Plot: Loki (Tom Hiddleston) has grand plans for the tesseract, a mysterious blue cube that is currently in the hands of S.H.I.E.L.D., where it is the focus of a barrage of tests and experiments. But Loki is able to tap into the energies of those experiments and open a portal, through which he snatches the tesseract and plots to turn it over to an alien race with hopes of a full scale invasion of earth. With Loki’s plan for world domination now in motion, Nick Fury (Samuel L. Jackson) calls upon The Avengers to assemble and roll into action. While the group possesses immense strength and is the best chance to fend off Loki’s invasion, there are also conflicts with the squad and of course, the need to learn how to trust and work with each other. Can these individual heroes somehow be turned into a cohesive unit?

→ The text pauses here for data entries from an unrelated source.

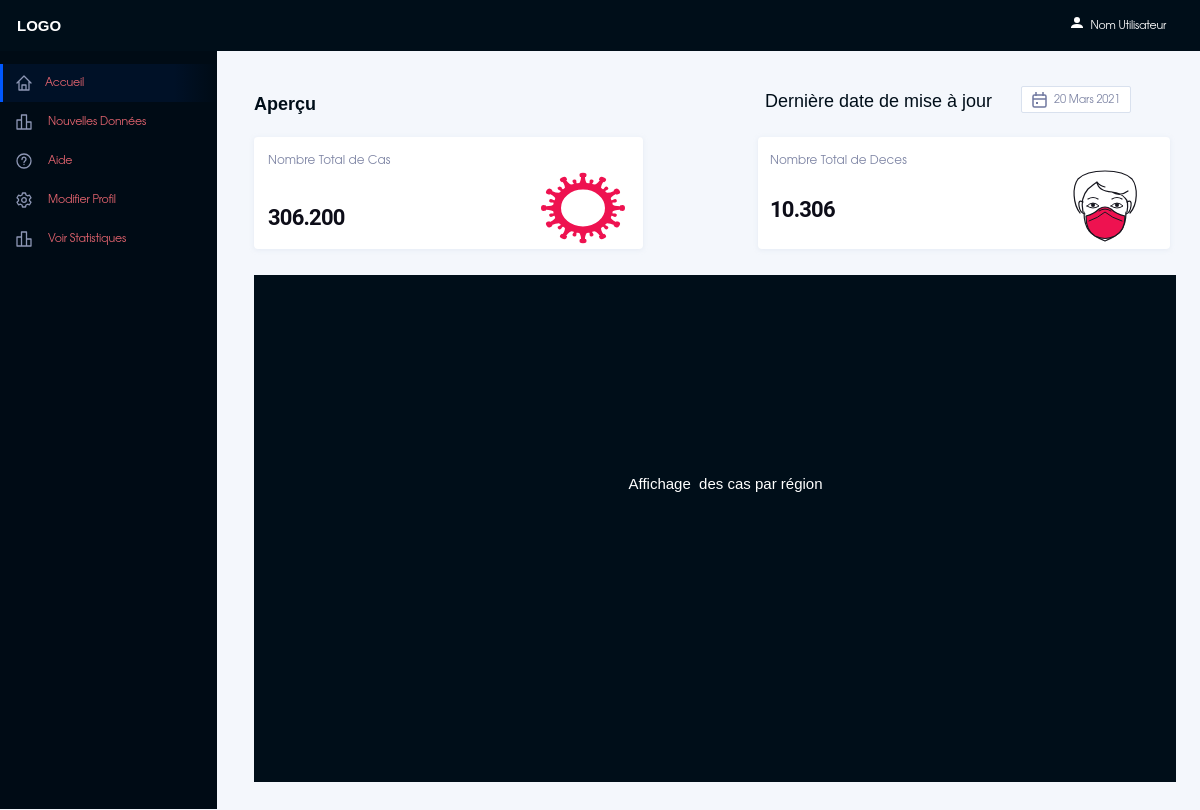
<!DOCTYPE html>
<html lang="fr">
<head>
<meta charset="utf-8">
<title>Aperçu</title>
<style>
:root {
  --night: #000e19;
  --side: #000b15;
  --active: #001127;
  --blue: #0058ff;
  --coral: #e3646f;
  --icon: #8d97b5;
  --muted: #7f86a5;
  --ink: #0d0d18;
  --page: #f4f7fc;
  --line: #d9e1ee;
  --rose: #ee1250;
  --sans: "Liberation Sans", Arial, sans-serif;
  --round: "TeX Gyre Adventor", "Century Gothic", sans-serif;
}
* { box-sizing: border-box; margin: 0; padding: 0; }
body { width: 1200px; height: 810px; overflow: hidden; background: var(--page); font-family: var(--sans); }
a { color: inherit; text-decoration: none; }
svg { display: block; flex: none; }
.app { display: grid; width: 1200px; height: 809px; grid-template: 51px 758px / 217px 983px; }
.topbar { grid-column: 1 / 3; display: flex; justify-content: space-between; align-items: center; padding: 0 34px 0 17px; background: var(--night); color: #fff; }
.brand { font-size: 15px; font-weight: 700; }
.user { display: flex; align-items: center; gap: 8px; font: 11px/16px var(--round); letter-spacing: -.22px; }
.user svg { margin-top: -5px; }
.sidebar { padding-top: 13px; background: var(--side); }
.menu { list-style: none; }
.menu a { display: flex; align-items: center; gap: 16px; height: 39px; padding-left: 16px; color: var(--coral); font: 11px/16px var(--round); letter-spacing: -.2px; }
.menu svg { fill: none; stroke: var(--icon); stroke-width: 1.3; stroke-linejoin: round; stroke-linecap: round; }
.menu .current { height: 38px; gap: 13px; padding-left: 13px; border-left: 3px solid var(--blue); background: linear-gradient(90deg, var(--active) 80%, var(--side)); }
.menu .current + * { margin-top: 1px; }
.content { padding: 35px 24px 27px 37px; }
.heading { display: flex; height: 27px; align-items: center; }
.heading h1 { width: 511px; padding-top: 8px; font-size: 18px; line-height: 22px; color: var(--night); }
.heading p { width: 256px; padding-top: 2px; font-size: 18px; line-height: 22px; color: var(--night); white-space: nowrap; }
.date { display: flex; align-items: center; gap: 7px; width: 110px; height: 27px; padding-left: 10px; border: 1px solid var(--line); border-radius: 2px; background: #fff; color: var(--muted); font: 11px/16px var(--round); letter-spacing: -.15px; white-space: nowrap; }
.cards { display: grid; grid-template-columns: 389px 412px; gap: 115px; margin: 24px 0 26px; }
.card { display: flex; justify-content: space-between; height: 112px; border-radius: 4px; background: #fff; box-shadow: 0 1px 4px #d8e0ee80; }
.card h2 { font: 12px/18px var(--round); color: var(--muted); white-space: nowrap; }
.card strong { display: block; font: 700 22px/26px Roboto, sans-serif; letter-spacing: -.8px; color: var(--ink); }
.cases { padding: 15px 17px 0 14px; }
.cases strong { margin-top: 35px; }
.cases svg { margin-top: 20px; }
.deaths { padding: 15px 32px 0 12px; }
.deaths strong { margin-top: 27px; }
.deaths svg { margin-top: 17px; }
.region { display: flex; justify-content: center; width: 922px; height: 507px; padding: 199px 0 0 21px; background: var(--night); color: #fff; font-size: 15px; line-height: 20px; white-space: pre; }
</style>
</head>
<body>
<div class="app">
  <header class="topbar">
    <div class="brand">LOGO</div>
    <a class="user" href="#">
      <svg width="12" height="12" viewBox="0 0 12 12" fill="#fff"><circle cx="6" cy="3" r="3"/><path d="M0 11V10Q1 7 6 7T12 10V11Z"/></svg>
      <span>Nom Utilisateur</span>
    </a>
  </header>

  <nav class="sidebar">
    <svg width="0" height="0" style="position:absolute">
      <defs>
        <g id="bars"><path d="M1 15V6H5.500V15ZM5.500 15V1H10.500V15ZM10.500 15V8H15V15Z"/></g>
      </defs>
    </svg>
    <ul class="menu">
      <li><a class="current" href="#">
        <svg width="16" height="16" viewBox="0 0 16 16"><path d="M1 8L8 1L15 8M3 7V15H13V7M6 15V10H10V15"/></svg>
        <span>Accueil</span></a></li>
      <li><a href="#">
        <svg width="16" height="16" viewBox="0 0 16 16"><use href="#bars"/></svg>
        <span>Nouvelles Données</span></a></li>
      <li><a href="#">
        <svg width="16" height="16" viewBox="0 0 16 16"><circle cx="8" cy="8" r="7"/><path d="M6 6.500C6 3.500 10 3.500 10 6.200C10 8 8 7.800 8 9.500M8 11.500V11.600"/></svg>
        <span>Aide</span></a></li>
      <li><a href="#">
        <svg width="16" height="16" viewBox="0 0 16 16"><circle cx="8" cy="8" r="2.300"/><path d="M6.500 1H9.500L10 3L11.500 3.800L13.500 3.200L15 5.800L13.500 7.200V8.800L15 10.200L13.500 12.800L11.500 12.200L10 13L9.500 15H6.500L6 13L4.500 12.200L2.500 12.800L1 10.200L2.500 8.800V7.200L1 5.800L2.500 3.200L4.500 3.800L6 3Z"/></svg>
        <span>Modifier Profil</span></a></li>
      <li><a href="#">
        <svg width="16" height="16" viewBox="0 0 16 16"><use href="#bars"/></svg>
        <span>Voir Statistiques</span></a></li>
    </ul>
  </nav>

  <main class="content">
    <div class="heading">
      <h1>Aperçu</h1>
      <p>Dernière date de mise à jour</p>
      <div class="date">
        <svg width="15" height="16" viewBox="0 0 15 16" fill="none" stroke="#7078a0" stroke-width="1.500"><rect x="1" y="3" width="13" height="12" rx="1.500"/><path d="M1 7H14M4 0V4M11 0V4"/><rect x="4" y="10" width="2" height="2" fill="#7078a0" stroke="none"/></svg>
        <time datetime="2021-03-20">20 Mars 2021</time>
      </div>
    </div>

    <div class="cards">
      <section class="card cases">
        <div>
          <h2>Nombre Total de Cas</h2>
          <strong>306.200</strong>
        </div>
        <svg width="86" height="72" viewBox="-43 -36 86 72" role="img" aria-label="Virus">
          <defs>
            <path id="spike" d="M-5 -28Q-2 -31 -2 -37H-3Q-5 -42 0 -42T3 -37H2Q2 -31 5 -28Z"/>
            <g id="stud"><path d="M-1.500 -28V-33H1.500V-28Z"/><circle cy="-33" r="2"/></g>
            <g id="pair"><use href="#spike"/><use href="#stud" transform="rotate(15)"/></g>
            <g id="quarter"><use href="#pair"/><use href="#pair" transform="rotate(30)"/><use href="#pair" transform="rotate(60)"/></g>
          </defs>
          <g fill="var(--rose)" transform="scale(1 .84)">
            <use href="#quarter"/><use href="#quarter" transform="rotate(90)"/><use href="#quarter" transform="rotate(180)"/><use href="#quarter" transform="rotate(270)"/>
            <circle r="26" fill="none" stroke="var(--rose)" stroke-width="8"/>
          </g>
        </svg>
      </section>

      <section class="card deaths">
        <div>
          <h2>Nombre Total de Deces</h2>
          <strong>10.306</strong>
        </div>
        <svg width="66" height="73" viewBox="1072 169 66 73" fill="none" stroke="#17171f" stroke-width="1.200" stroke-linecap="round" stroke-linejoin="round" role="img" aria-label="Personne portant un masque">
          <path d="M1080 213C1073 204 1072 187 1078 179Q1086 171 1105 171T1132 179C1138 187 1138 204 1130 213"/>
          <path d="M1083 212Q1080 198 1088 189Q1094 184 1097 182Q1098 191 1112 192Q1121 193 1125 198Q1129 201 1127 212M1097 182Q1100 186 1105 187M1112 192Q1120 197 1128 191"/>
          <path d="M1083 202Q1078 199 1079 206Q1080 213 1085 214M1127 202Q1132 199 1131 206Q1130 213 1126 214"/>
          <path d="M1084 212C1084 230 1091 235 1105 241C1119 235 1126 230 1126 212"/>
          <path d="M1088 199Q1093 196 1098 199M1112 199Q1117 196 1122 199"/>
          <path d="M1087 206Q1093 200 1099 206Q1093 210 1087 206ZM1111 206Q1117 200 1123 206Q1117 210 1111 206Z" stroke-width="1"/>
          <circle cx="1093" cy="205" r="2" fill="#17171f" stroke="none"/><circle cx="1117" cy="205" r="2" fill="#17171f" stroke="none"/>
          <path d="M1086 216Q1094 214 1099 209Q1105 205 1111 209Q1116 214 1125 216Q1125 231 1115 236Q1105 241 1095 236Q1086 231 1086 216Z" fill="var(--rose)"/>
          <path d="M1089 221Q1098 218 1105 212Q1112 218 1122 221M1099 211Q1105 207 1111 211" stroke-width="1"/>
        </svg>
      </section>
    </div>

    <section class="region">Affichage  des cas par région</section>
  </main>
</div>
</body>
</html>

Entertainment Value: The finale of the Marvel Cinematic Universe’s Phase One, The Avengers should have an absolute epic, the culmination of several films worth of world building and character development. But while it is cool to see all the heroes in the same battle, the movie just fails to capture the kind of awe this movie could have delivered, falling back instead on the usual Marvel formula. Even though these characters have had their movies in which to be established and develop, a lot of time is spent catching up those who might have missed those movies. I appreciate the attempt to not force people to watch all the other movies, but the point of a shared universe should be epic stories and moments, not rehashed backstories. In true Marvel fashion, the stakes are beyond low and Loki’s alien invasion never feels like a serious threat, with even the Avengers having fun most of the time. The need for comic relief is there of course, but not to the extent it is handled here. I think it would have been fine to put some real danger on the table and risk some lives, but instead we have a plain as tap water narrative that wastes the potential of the concept.
The finale is fun at times, but without a credible threat, it all seems like fluff and the last second risk to Iron Man is laughable. The Avengers simply lacks the backbone to put these characters in any kind of real danger and to me, that tanks the movie and removes all the tension. That leaves us with mediocre green screen work and some abysmal, low end CGI to fuel the action scenes, which makes no sense to me, given the massive budget involved here. The movie also drags on, with minimal narrative to stretch over the run time and even in the epic finale, things feel drawn out and dull at times, as there’s just no stakes involved. Marvel seems to think a movie has to be well over two hours to work, but I’d rather have a tight, effective 90 minutes than a bloated, filler packed mess like The Avengers. The cast performs well, with Robert Downey, Jr. in prime form and Tom Hiddleston camping it up, though the attempt to make Chris Hemsworth a source of humor fall flat as a pancake. I wanted to like The Avengers, as I love the old comic books and the concept seems like a can’t miss, but even superheroes need to seem vulnerable and this one offers zero stakes.